US jails ex-Guinea minister 7 years, orders him to pay back $8.5m for laundering bribes
A former Minister of Mines and Geology of the Republic of Guinea was sentenced to seven years in a US prison on Friday and ordered to pay back $8.5m for laundering bribes paid to him by a Chinese conglomerate in exchange for mining rights.
Mahmoud Thiam, 50, of New York, New York, was sentenced by U.S. District Judge Denise L. Cote of the Southern District of New York. Thiam was convicted on May 3, after a seven-day trial of one count of transacting in criminally derived property and one count of money laundering.
Thiam, who was minister of mines and geology in Guinea from 2009-10 and is a US citizen, had faced a maximum sentence of 15 years.
Arrested in December 2016, prosecutors say he took millions of dollars in bribes from senior representatives of the Chinese conglomerate to facilitate mining rights while serving as a cabinet minister.
“Mahmoud Thiam engaged in a corrupt scheme to benefit himself at the expense of the people of Guinea,” said Acting Assistant Attorney General Blanco. “Corruption is a cancer on society that destabilizes institutions, inhibits fair and free competition, and imposes significant burdens on ordinary law-abiding people just trying to live their everyday lives.
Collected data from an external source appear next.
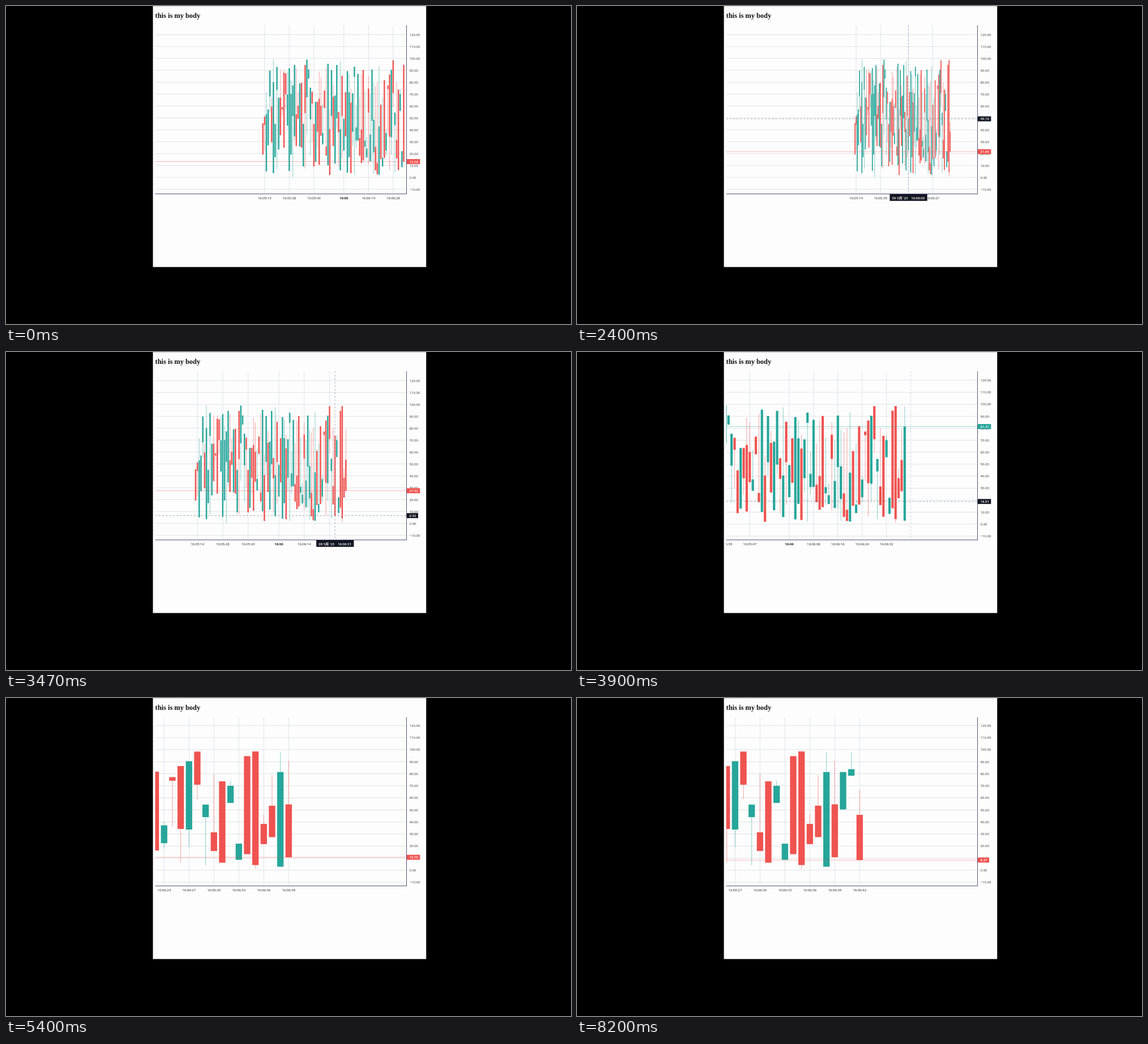
Animation of 998 by 561 pixels, one loop 8300 ms. Source, as an HTML page with a canvas:

```html
<!DOCTYPE html>
<html lang="en">
<head>
<meta charset="utf-8">
<title>Live candlestick chart</title>
<style>
  html, body { margin: 0; width: 100%; height: 100%; overflow: hidden; background: #000; }
  canvas { position: absolute; left: 0; top: 0; }
  h2 { position: absolute; left: 263.6px; top: 10px; margin: 0; color: #111;
       font: bold 12.4px/14px "Liberation Serif", Times, serif; white-space: nowrap; }
</style>
</head>
<body>
<canvas width="998" height="561"></canvas>
<h2>this is my body</h2>
<script>
const LOOP = 8300;
const UP = '#26a69a', DOWN = '#ef5350', INK = '#131722';
const LEFT = 263.5, RIGHT = 707.5, TOP = 34, BOTTOM = 331.5;
const FONT = '"Open Sans", "Noto Sans CJK SC", "Noto Sans CJK JP", sans-serif';
const ctx = document.querySelector('canvas').getContext('2d');

// Older bars: [open, close]; their wicks are random.
const older = [
  [45.5, 19.2], [51.2, 44], [5, 53], [27, 57], [68, 89.8], [59.5, 29.5], [3.5, 80], [17, 45],
  [73.5, 92.8], [23.5, 67], [67, 35.5], [59, 57], [88, 25], [87.4, 70], [43.5, 69.7], [5.4, 91.8],
  [19.2, 70], [51.6, 77.3], [34.5, 94.5], [53, 26.4], [60.2, 49.2], [26, 79], [79.5, 25], [9.2, 45],
  [94.5, 54], [67.3, 99], [83, 90.7], [48.8, 75.4], [72, 62], [44.9, 9.2], [13, 63.5], [63.5, 38.3],
  [66, 10.6], [60.2, 35], [27.8, 37.3], [73, 58.3], [26, 18.3], [10.2, 95.5], [40.6, 2], [51.6, 90.2],
  [67.8, 26.4], [11.6, 68.8], [49.7, 94.5], [55, 37.8], [5.9, 40.6], [85.4, 51.6], [22.5, 49.2],
  [71.6, 34.5], [4, 89.3], [17, 71.6], [63, 3.5], [38.3, 70.7], [84.5, 93], [31, 42], [31, 87],
  [33, 18.3], [40.2, 12]
];
// Recent bars: [open, close, high, low]; a missing wick ends at the body.
const recent = [
  [90.2, 14.2], [25.7, 30.9, 72.3, 15.4], [16.8, 24.2, 33.7], [74.6, 54.4, 85, 11.1],
  [13.5, 36, 70], [47.6, 90.6, 0, 13], [21, 48.3, 79, 3], [25.7, 6, 76.5], [12, 2.7, 79.8],
  [2.2, 42.9, 93.4], [61, 15.4], [9.3, 16.3, 67], [81.7, 16.3], [22.4, 37.2, 40, 18],
  [77.2, 74.2, 0, 36], [86.4, 34.2, 0, 6.4], [33.7, 90.4, 0, 19], [98.4, 70.9, 0, 59],
  [44, 54.4, 0, 4], [31.4, 15.9, 79.8], [73.7, 6.2], [55.8, 70, 74.2], [8.6, 22],
  [94.6, 13.28], [98.5, 4.26, 0, 1.05], [38.4, 21.6, 46.5], [53.5, 27.42, 78.9],
  [2.9, 81.41, 98.2], [54.6, 10.7, 90.7], [50.4, 81.38], [78.4, 83.8, 98.2], [45.9, 8.37, 66.6]
];

let seed = 7;
const random = () => (seed = seed * 16807 % 2147483647) / 2147483647;
const toBar = ([open, close, high = 0, low = 100]) => ({
  open, close, high: Math.max(open, close, high), low: Math.min(open, close, low)
});
const bars = [
  ...older.map(([open, close]) => toBar([open, close, 98 * random(), 2 + 98 * random()])),
  ...recent.map(toBar)
];
bars[6].high = 99.1;
bars[17].low = 0.4;

// [time, x of the newest bar, bar spacing]
const views = [[0, 702.5, 3.11], [1850, 702.5, 3.11], [2300, 659.3, 2.053], [2450, 659.3, 2.053],
  [3420, 600.3, 3.198], [3600, 600.3, 3.198], [4550, 532.6, 10.04], [4650, 532.6, 10.04],
  [5150, 499.3, 14.67]];
// [time, pointer x, pointer y]
const pointer = [[1880, 575, 329], [2350, 586, 199.076], [2450, 586, 199.076],
  [3420, 581, 288.652], [3550, 581, 288.652], [4450, 602.5, 224.722],
  [4750, 602.5, 224.722], [5220, 605, 329]];

function sample(keys, t) {
  const i = keys.findIndex(k => k[0] > t);
  if (i < 0) return keys[keys.length - 1].slice(1);
  if (i === 0) return keys[0].slice(1);
  const a = keys[i - 1], b = keys[i], p = (t - a[0]) / (b[0] - a[0]);
  return [1, 2].map(j => a[j] + (b[j] - a[j]) * p);
}

const pad = n => String(n).padStart(2, '0');
// Seconds after 16:05; one second has no bar.
const seconds = i => i + (i <= 22 ? 13 : 14);
function clock(i, full) {
  const s = seconds(i), sec = s % 60;
  return `16:${pad(5 + Math.floor(s / 60))}` + (sec || full ? ':' + pad(sec) : '');
}

function tickMarks(spacing, last) {
  const gap = Math.ceil(42.5 / spacing), minute = 46, marks = [];
  for (let i = 1; i <= minute - gap; i += gap) marks.push(i);
  for (let i = minute; i <= last; i += gap) marks.push(i);
  return marks;
}

function line(x1, y1, x2, y2, color, width = 1, dash = []) {
  ctx.strokeStyle = color;
  ctx.lineWidth = width;
  ctx.setLineDash(dash);
  ctx.beginPath();
  ctx.moveTo(x1, y1);
  ctx.lineTo(x2, y2);
  ctx.stroke();
}

function box(x, y, w, h, color) {
  ctx.fillStyle = color;
  ctx.fillRect(x, y, w, h);
}

function label(str, x, y, color, align = 'left', weight = 400) {
  ctx.font = `${weight} 6px ${FONT}`;
  ctx.textAlign = align;
  ctx.textBaseline = 'alphabetic';
  ctx.fillStyle = color;
  ctx.fillText(str, x, y + 2.2);
}

function clipped(x, y, w, h, paint) {
  ctx.save();
  ctx.beginPath();
  ctx.rect(x, y, w, h);
  ctx.clip();
  paint();
  ctx.restore();
}

function priceTag(value, y, color) {
  const str = value.toFixed(2);
  box(708, y - 4.4, str.length > 4 ? 23.3 : 20, 8.8, color);
  label(str, 712.6, y, '#fff', 'left', 600);
}

function draw(t) {
  const last = 80 + Math.floor(t / 1000 + 0.2);
  const [lastX, spacing] = sample(views, t);
  const xOf = i => lastX + (i - last) * spacing;

  const first = Math.max(0, Math.ceil(last - (lastX - LEFT) / spacing - 0.5));
  const shown = bars.slice(first, last + 1);
  const min = Math.min(...shown.map(b => b.low));
  const max = Math.max(...shown.map(b => b.high));
  const scale = 207.2 / (max - min);
  const yOf = v => 301.5 - (v - min) * scale;

  const marks = tickMarks(spacing, last);
  const newest = bars[last];
  const newestColor = newest.close >= newest.open ? UP : DOWN;
  const closeY = yOf(newest.close);
  const hover = t >= pointer[0][0] && t < pointer[pointer.length - 1][0];
  const [px, py] = sample(pointer, t);
  const hoverBar = last + Math.round((px - lastX) / spacing);
  const hoverX = xOf(hoverBar);

  box(0, 0, 998, 561, '#000');
  box(259.5, 0, 482.7, 460.5, '#fdfdfd');
  box(259.5, 0, 482.7, 1, '#cfcfdd');

  clipped(LEFT, TOP, RIGHT - LEFT, BOTTOM - TOP, () => {
    for (const i of marks) line(xOf(i), TOP, xOf(i), BOTTOM, '#e0e3ea');
    for (let v = -10; v <= 120; v += 10) line(LEFT, yOf(v), RIGHT, yOf(v), '#e0e2e6');

    const width = spacing * 0.77;
    shown.forEach((b, k) => {
      const x = xOf(first + k), color = b.close >= b.open ? UP : DOWN;
      const top = yOf(Math.max(b.open, b.close)), bottom = yOf(Math.min(b.open, b.close));
      line(x, yOf(b.high), x, yOf(b.low), color, 0.52);
      box(x - width / 2, top, width, bottom - top, color);
    });

    line(LEFT, closeY, RIGHT, closeY, newestColor, 0.8, [1, 1]);
    if (hover) {
      line(hoverX, TOP, hoverX, BOTTOM, hoverBar > last ? '#c3c8d6' : '#949cab', 0.8, [3.1, 3.1]);
      line(LEFT, py, RIGHT, py, '#858e9c', 0.8, [3.1, 3.1]);
    }
  });

  line(RIGHT, TOP, RIGHT, BOTTOM, '#56567c');
  line(LEFT, BOTTOM, RIGHT + 0.5, BOTTOM, '#56567c');

  for (let v = -10; v <= 120; v += 10) label(v.toFixed(2).replace('-', '−'), 712.6, yOf(v), '#333');
  clipped(LEFT, BOTTOM, RIGHT - LEFT, 20, () => {
    for (const i of marks) label(clock(i), xOf(i), 338.5, '#222', 'center', seconds(i) % 60 ? 400 : 700);
  });

  priceTag(newest.close, closeY, newestColor);
  if (hover) {
    priceTag(min + (301.5 - py) / scale, py, INK);
    if (hoverBar >= 0 && hoverBar <= last) {
      box(hoverX - 33, 332, 66.3, 11.8, INK);
      label("09 5月 '23", hoverX - 28.8, 338.8, '#fff', 'left', 600);
      label(clock(hoverBar, true), hoverX + 28.8, 338.8, '#fff', 'right', 600);
    }
  }
}

const start = performance.now();
function frame() {
  draw((performance.now() - start) % LOOP);
  requestAnimationFrame(frame);
}
frame();
</script>
</body>
</html>
```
Today’s sentence sends a strong message to corrupt individuals like Thiam that if they attempt to use the U.S. financial system to hide their bribe money they will be investigated, held accountable, and punished.”
“As a unanimous jury found at trial, Thiam abused his position as Guinea’s Minister of Mines to take millions in bribes from a Chinese conglomerate, and then launder that money through the American financial system,” said Acting U.S. Attorney Kim. “Enriching himself at the expense of one Africa’s poorest countries, Thiam used some of the Chinese bribe money to pay his children’s Manhattan private school tuition and to buy a $3.75 million estate in Dutchess County. Today’s sentence shows that if you send your crime proceeds to New York, whether from drug dealing, tax evasion or international bribery, you may very well find yourself at the front end of long federal prison term.”
"Thiam abused his official position, but the outcome shows that no one is above the law," said Assistant Director Stephen E. Richardson. "The FBI will not stand by while individuals attempt to live by their own rules and use the United States as a safe haven for their ill-gotten gains. I would like to applaud the dedicated investigators and prosecutors who have worked to hold those who have committed these crimes accountable for their illegal actions.”
“Today’s sentencing should remind the public that no matter who you are, or how much money you have, you’re not immune from prosecution. The FBI will continue to use all resources at our disposal to uncover crimes of this nature and expose them for what they really are,” said Assistant Director in Charge Sweeney.
According to evidence presented at trial, China Sonangol, CIF and their subsidiaries signed a series of agreements with Guinea that gave them lucrative mining rights in Guinea. In exchange for bribes paid by executives of China Sonangol and CIF, Thiam used his position as Minister of Mines to influence the Guinean government’s decision to enter into those agreements while serving as Guinea’s Minister of Mines and Geology from 2009 to 2010.
The evidence further showed that Thiam participated in a scheme to launder the bribe payments from 2009 to 2011, during which time China Sonangol and CIF paid him $8.5 million through a bank account in Hong Kong. Thiam then transferred approximately $3.9 million to bank accounts in the U.S. and used the money to pay for luxury goods and other expenses. To conceal the bribe payments, Thiam falsely claimed to banks in Hong Kong and the U.S. that he was employed as a consultant and that the money was income from the sale of land that he earned before he was a minister.